▸ **What needs to be done**:
Match the word "LogLocator". Return each line of the data below where it appears.

**********

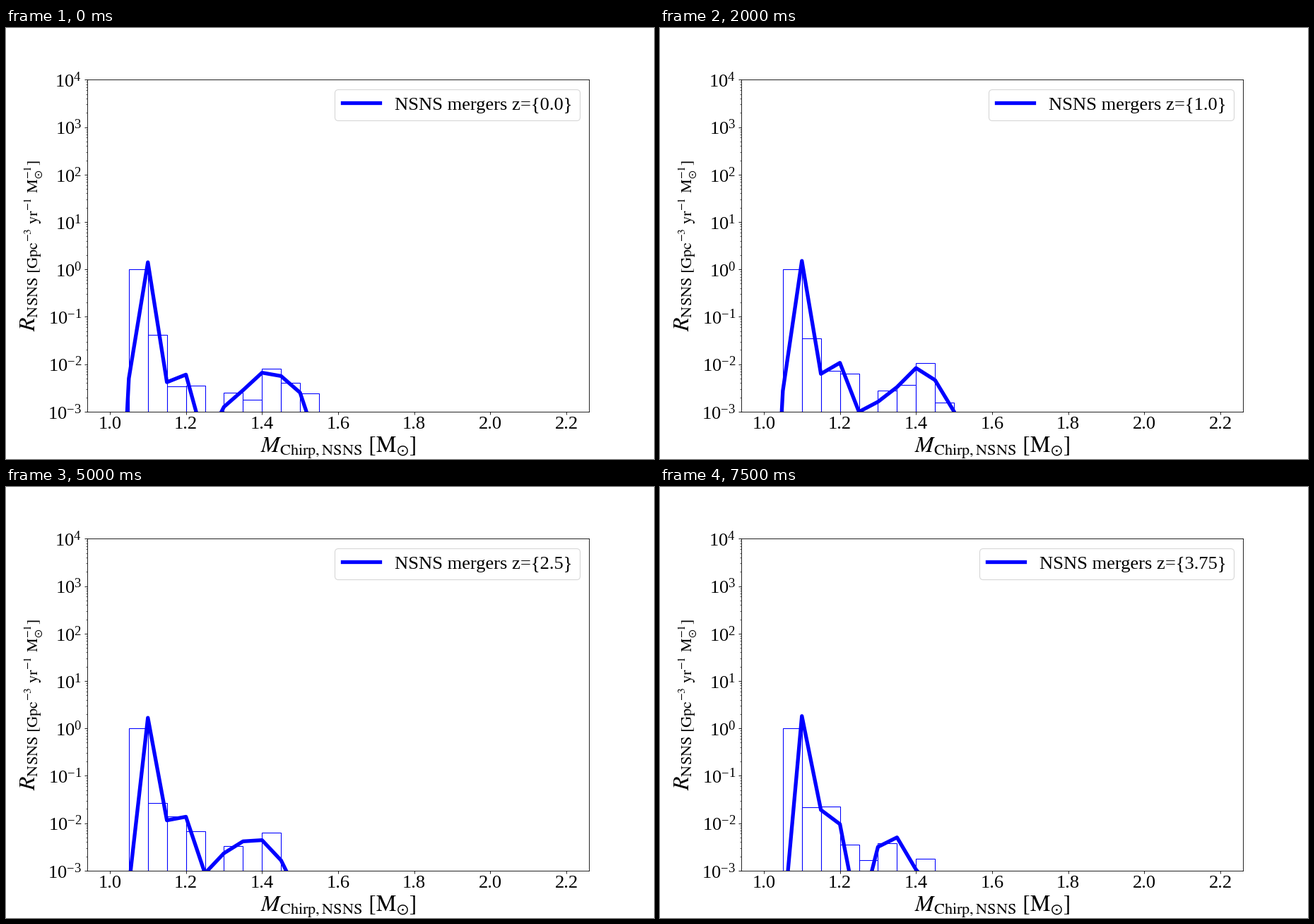
Animation, 917 px wide and 611 px high, one loop 8 s. Source, as a matplotlib script:

```python
import matplotlib.pyplot as plt
import numpy as np
from matplotlib.animation import FuncAnimation
from matplotlib.ticker import LogLocator, NullFormatter

W, H, DPI = 917, 611, 76.4
STEPS, INTERVAL = 16, 500
DZ = 0.25
BIN = 0.05
BLUE = "#0000ff"

plt.rcParams.update({
    "font.family": "Liberation Serif",
    "mathtext.fontset": "stix",
    "font.size": 25,
    "axes.labelsize": 30,
})


def arc(t, peak, when, bend):
    """Rise to a peak and fall again."""
    return peak - bend * (t - when) ** 2


def bar_rates(t):
    """Histogram heights from 1.05 up; t runs from 0 to 1."""
    return 10.0 ** np.array([
        0,
        -1.38 - 0.285 * t,
        -2.47 + 0.82 * t ** 0.7,
        arc(t, -2.13, 0.5, 1.3),
        -6 + 3.22 * t,
        -2.6 + 0.18 * t,
        arc(t, -2.43, 0.22, 6.5),
        arc(t, -1.98, 0.28, 1.5),
        -2.4 - 1.55 * t,
        -2.62 - 8 * t ** 2,
    ])


def curve_rates(t):
    """Curve heights from 1.0 up: a sharp peak, a dip and a fading hump."""
    return 10.0 ** np.array([
        -10,
        -2.3 - 1.9 * t ** 1.5,
        0.15 + 0.11 * t,
        -2.38 + 0.66 * t,
        arc(t, -1.86, 0.6, 1),
        arc(t, -2.87, 0.45, 4),
        -2.9 + 0.4 * t,
        -2.55 + 0.25 * t,
        arc(t, -2.08, 0.25, 1.6),
        -2.25 - 1.2 * t ** 2,
        -2.6 - 1.5 * t,
        -3.8 - t,
    ])


def legend_text(z):
    return f"NSNS mergers z={{{z}}}"


fig = plt.figure(figsize=((W + 1e-6) / DPI, (H + 1e-6) / DPI), dpi=DPI,
                 facecolor="white")
ax = fig.add_axes([0.125, 0.11, 0.775, 0.77])
ax.set_yscale("log")

heights, curve = bar_rates(0), curve_rates(0)
bars = ax.bar(1.05 + BIN * np.arange(len(heights)), heights, BIN,
              align="edge", fill=False, edgecolor=BLUE, linewidth=1)
line, = ax.plot(1.0 + BIN * np.arange(len(curve)), curve, color=BLUE, lw=5,
                label=legend_text(0.0))

ax.set_xlim(0.94, 2.26)
ax.set_ylim(1e-3, 1e4)
ax.set_xticks(np.arange(1.0, 2.3, 0.2))
ax.xaxis.set_major_formatter("{x:.1f}")
ax.yaxis.set_major_locator(LogLocator(numticks=20))
ax.yaxis.set_minor_locator(LogLocator(subs=np.arange(2, 10), numticks=20))
ax.yaxis.set_minor_formatter(NullFormatter())
ax.set_xlabel(r"$M_{\mathrm{Chirp,NSNS}}\ \mathrm{[M_{\odot}]}$")
ax.set_ylabel(r"$R_{\mathrm{NSNS\ [Gpc^{-3}\ yr^{-1}\ M_{\odot}^{-1}]}}$")
label = ax.legend(loc="upper right").get_texts()[0]


def update(i):
    t = i / (STEPS - 1)
    for bar, height in zip(bars, bar_rates(t)):
        bar.set_height(height)
    line.set_ydata(curve_rates(t))
    label.set_text(legend_text(i * DZ))
    return [*bars, line, label]


anim = FuncAnimation(fig, update, frames=STEPS, interval=INTERVAL,
                     repeat=True, repeat_delay=0, blit=False)
plt.show()
```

**********

▸ **Solution to this problem**:
from matplotlib.ticker import LogLocator, NullFormatter
ax.yaxis.set_major_locator(LogLocator(numticks=20))
ax.yaxis.set_minor_locator(LogLocator(subs=np.arange(2, 10), numticks=20))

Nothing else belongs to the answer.